Koubâa et al. (2006) [22] Case series Conservative (24) 24 59.2 9:15 CS, pain (VAS), impairment 6 mo
Ainsworth (2006) [23] Case series Nonoperative (10) 10 76 4:6 OSDQ, SF-36 3 mo
Heers et al. (2005) [24] Case series Nonoperative (34) 34 60.4 13:23 CS, ROM 3 mo
Vad et al. (2002) [25] Cohort study G1a: physiotherapy+medication (28) 108 G1:63.2 50:58 SRQ, ROM, strength 3.2 yr
G1b: physiotherapy+medication+steroid (12) G2:62.9
G2: arthroscopic (failed G1a/1b) (32) G3:59.4
G3: primary surgical repair (36)
Shibata et al. (2001) [26] RCT G1: sodium hyaluronate (38) 78 G1:59.5 55:23 UCLA, ROM, satisfaction 24 wk
G2: Steroid (40) G2:60.4
Goldberg et al. (2001) [27] Case series Nonoperative (46) 46 65 22:24 SST, SF-36 2.5 yr
Yamada et al. (2000) [28] Case series Nonoperative (14) 14 70 9:5 JOAS 4 yr
Operative (26) 26 62 24:2
Wirth et al. (1997) [29] Case series Nonoperative (60) 60 64 38:22 ASES 2 yr
Hawkins et al. (1995) [30] Case series Nonoperative (33) 33 59.6 27:6 CS, ASES 3.8 yr (2.6–4.6)
Bokor et al. (1993) [31] Case series Nonoperative (53) 53 62.2 40:13 ASES, UCLA, ROM 7.6 yr
(3.7–12)
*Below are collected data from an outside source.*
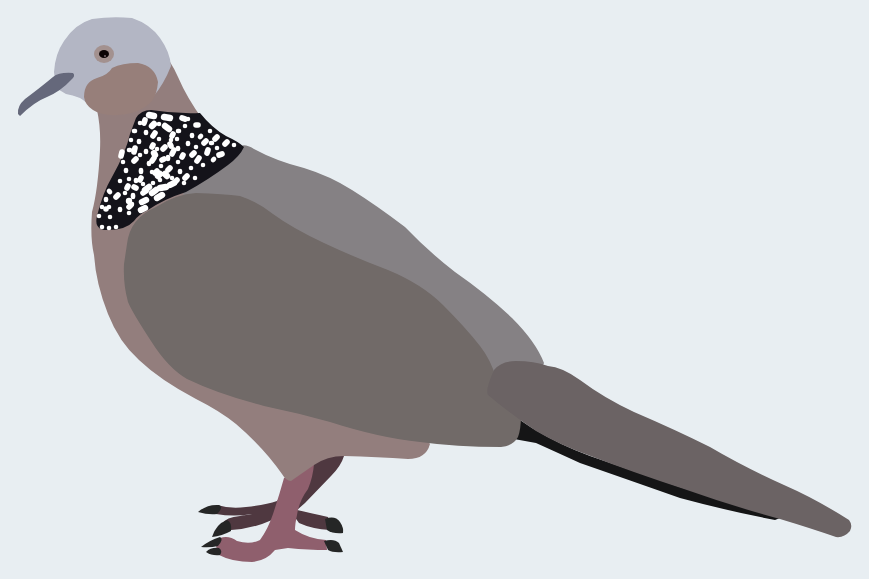
<!DOCTYPE html>
<html lang="en">
<head>
<meta charset="utf-8">
<title>Spotted dove</title>
<style>
:root {
  --sky: #e8eef2;
  --head: #b3b6c4;
  --beak: #65687b;
  --cheek: #977f7a;
  --breast: #937e7d;
  --back: #858184;
  --wing: #716a68;
  --tail: #6b6364;
  --under-tail: #151516;
  --collar: #14131a;
  --spot: #ffffff;
  --near-leg: #8f5f6d;
  --far-leg: #4f3840;
  --claw: #252626;
  --eye-ring: #a3918f;
  --pupil: #0d0506;
}
html, body { margin: 0; height: 100%; overflow: hidden; background: var(--sky); }
svg { display: block; width: 869px; height: 579px; }
.sky { fill: var(--sky); }
.head { fill: var(--head); }
.beak { fill: var(--beak); }
.cheek { fill: var(--cheek); }
.breast { fill: var(--breast); }
.back { fill: var(--back); }
.wing { fill: var(--wing); }
.tail { fill: var(--tail); }
.under-tail { fill: var(--under-tail); }
.collar { fill: var(--collar); }
.near-leg { fill: var(--near-leg); }
.far-leg { fill: var(--far-leg); }
.claw { fill: var(--claw); }
.eye-ring { fill: var(--eye-ring); }
.pupil { fill: var(--pupil); }
.glint { fill: #7a6a70; }
.spots { fill: none; stroke: var(--spot); stroke-linecap: round; }
.small { stroke-width: 4.6; }
.medium { stroke-width: 5.6; }
.large { stroke-width: 6.4; }
</style>
</head>
<body>
<svg viewBox="0 0 869 579" role="img" aria-label="Spotted dove standing in profile, facing left">
  <rect class="sky" width="869" height="579"/>

  <g id="far-foot">
    <path class="far-leg" d="M316 460 Q330 455 344 456 Q341 466 331 476 L305 503 L297 510 Q310 513 328 517 L330 530 Q312 529 299 523 L294 516 L272 520 Q252 529 231 530 L222 524 Q226 517 240 516 L252 514 Q234 517 216 514 L217 505 Q230 509 246 507 Q266 505 277 501 L296 480 Z"/>
    <path class="claw" d="M198 512 Q207 504 219 505 Q224 507 217 514 Q208 515 198 512Z"/>
    <path class="claw" d="M212 537 Q216 524 227 520 Q232 522 231 531 Q222 536 212 537Z"/>
    <path class="claw" d="M325 519 Q335 515 340 522 Q344 528 343 533 Q333 534 327 530Z"/>
  </g>

  <g id="near-foot">
    <path class="near-leg" d="M284 478 L314 464 Q313 477 308 489 Q299 501 297 515 Q295 524 295 530 Q309 539 326 540 L327 550 Q309 550 288 548 L275 550 Q266 561 252 562 Q232 562 219 555 L216 546 L220 538 Q229 535 237 541 Q250 545 260 540 Q268 529 273 514 Q279 496 284 478Z"/>
    <path class="claw" d="M201 547 Q210 540 220 537 Q224 539 218 546 Q210 548 201 547Z"/>
    <path class="claw" d="M206 552 Q211 547 219 548 Q223 551 220 555 Q212 556 206 552Z"/>
    <path class="claw" d="M324 541 Q334 538 339 543 L343 552 Q333 553 328 550Z"/>
  </g>

  <g id="body">
    <path class="breast" d="M170 62 Q174 68 178 77 Q187 98 203 120 L250 210 L430 444 Q426 459 408 459 Q378 457 344 456 Q327 456 314 465 Q301 474 291 481 Q286 481 282 474 Q264 448 236 424 Q220 411 196 399 Q160 380 139 360 Q119 342 108 314 Q96 284 94 255 Q90 238 92 212 Q98 190 100 150 Q101 128 97 110 L130 80Z"/>
    <path class="back" d="M238 148 Q243 142 254 149 Q276 161 304 168 Q330 176 352 190 Q376 205 405 227 Q429 252 455 272 Q488 295 512 318 Q536 342 544 363 L540 372 L494 378 L380 300 L180 215 L184 190 Q216 178 238 148Z"/>
    <path class="under-tail" d="M514 416 L532 428 Q560 445 590 456 L680 487 L780 518 L775 520 Q728 511 680 498 Q626 479 580 463 Q556 452 536 443 L514 439Z"/>
    <path class="wing" d="M127 244 Q130 218 156 207 Q176 194 196 193 Q224 194 240 196 Q258 202 273 214 Q292 228 324 243 Q356 258 388 270 Q422 284 443 305 Q466 328 480 346 Q491 360 496 378 L521 415 Q521 429 518 437 Q513 446 501 447 Q456 447 420 442 Q380 438 330 422 Q298 413 264 406 Q218 394 187 379 Q168 368 151 341 Q132 312 128 302 Q123 284 124 264Z"/>
    <path class="tail" d="M494 370 Q501 361 516 361 Q534 361 548 366 Q562 367 580 380 Q604 398 634 412 Q676 430 710 447 Q744 467 784 485 Q816 499 849 520 Q853 525 850 531 Q844 538 836 537 Q810 528 780 519 Q732 506 684 489 Q632 472 588 455 Q560 445 536 431 Q508 412 488 395 Q485 390 494 370Z"/>
  </g>

  <g id="collar">
    <path class="collar" d="M136 118 Q141 110 151 110 Q176 114 200 113 Q212 128 226 136 Q239 142 244 147 Q240 156 228 165 Q208 180 186 192 Q164 199 148 210 Q138 215 134 221 Q125 231 104 230 Q94 228 97 216 Q103 192 112 177 Q126 152 130 134Z"/>
    <path class="spots small" d="M134 131h1M131 140h0M129 150h1M139 141v1M126 170v1M120 181h0M109 191l1 1M106 199v1M102 207h0M109 207h0M99 216h0M110 217h0M102 227h0M109 228h0M116 227h0M120 209v1M125 193h0M133 195v2M136 180v1M141 170v2M129 179h0M146 132v1M146 151v1M157 149h0M159 139h0M168 157v2M178 148v1M188 143v1M192 135v1M185 126h0M178 131h1M159 124h0M140 123h0M201 136l-1 1M211 143h1M217 148h0M213 160l1-1M203 165h0M191 168h0M180 171v1M172 178h0M152 172h0M153 183h0M161 166h0M184 183h0M195 178h0M129 213h0M140 155h0M178 162h0M177 139h0M196 147h0M171 140h0M149 163v1M123 162h0M132 204h0M210 131h0M234 145h0M143 184h0M160 180h0M188 119h0"/>
    <path class="spots medium" d="M122 152l-1 4M135 148l-1 4M136 159l-2 2M116 197l2-2M106 209h0M144 123l1-3M155 133l-2 3M153 145l-1 2M165 147l-2 2M174 150l-2 4M183 155l-1 2M194 153l-2 2M199 158l-2 3M208 150l-1 3M219 155l3-1M227 142l-2 2M217 137l-2 2M206 141l-2 2M196 125h2M182 118l3 1M173 134l-1 2M170 144l1 2M164 159l-2 1M154 158l-2 3M170 168l-2 2M177 180l-2 2M187 176l-2 2M143 193l3-2M128 186l-1 2M134 187l2 1M129 207l2-2M141 178l-1 2M155 173l2-2"/>
    <path class="spots large" d="M149 115l5 1M164 117l6 1M152 126l2-2M165 126l4 3M154 153l1 2M142 202l4-2M145 190l4-3M152 193l4-3M157 198l5-3M160 188l6-1M158 176l2-2M141 210l4-2M129 201h0M170 185l4-2M165 174l2 2"/>
  </g>

  <g id="head">
    <path class="head" d="M54 72 Q55 54 64 41 Q75 24 92 19 Q112 16 132 18 Q150 24 160 38 Q170 52 171 66 Q164 84 153 97 L120 107 L88 104 Q80 96 66 94 L56 88Z"/>
    <path class="cheek" d="M84 97 Q84 82 97 78 Q108 75 112 68 Q122 63 138 63 Q155 66 158 82 Q157 94 152 101 Q140 114 118 115 Q102 116 93 110 Q85 105 84 97Z"/>
    <path class="beak" d="M18 114 Q17 106 25 99 Q41 87 53 77 Q59 72 73 73 Q76 76 71 80 Q61 91 47 97 Q34 102 20 116Z"/>
    <ellipse class="eye-ring" cx="104" cy="54" rx="10" ry="9"/>
    <ellipse class="pupil" cx="104" cy="54" rx="5" ry="4"/>
    <circle class="glint" cx="105" cy="56" r="1"/>
  </g>
</svg>
</body>
</html>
Itoi et al. (1992) [32] Case series Nonoperative (124) 124 63 59:55 MWC, ROM, strength 3.4 yr (1–9)

VAS, visual analog scale; DASH, Disabilities of the Arm, Shoulder, and Hand; GROC, global rating of change; ROM, range of motion; ASES, American Shoulder and Elbow Surgeons; WORC, Western Ontario Rotator Cuff index; RCT, randomized controlled trial; CS, Constant score; DSST, Dutch Simple Shoulder Test; RC-QOL, Rotator Cuff Quality-of-Life Index; SST, Simple Shoulder Test; SF-12, short-form 12 questionnaires; SANE, Single Assessment Numeric Evaluation; EQ-5D, EuroQol questionnaire; JOAS, Japanese orthopedic association score; SF-36, G, group; short form 36 questionnaires; OSDQ, Oxford Shoulder Disability Questionnaire; SRQ, shoulder rating questionnaire; UCLA, University of California at Los Angeles Shoulder Score; MWC, modified Wolfgang’s criteria.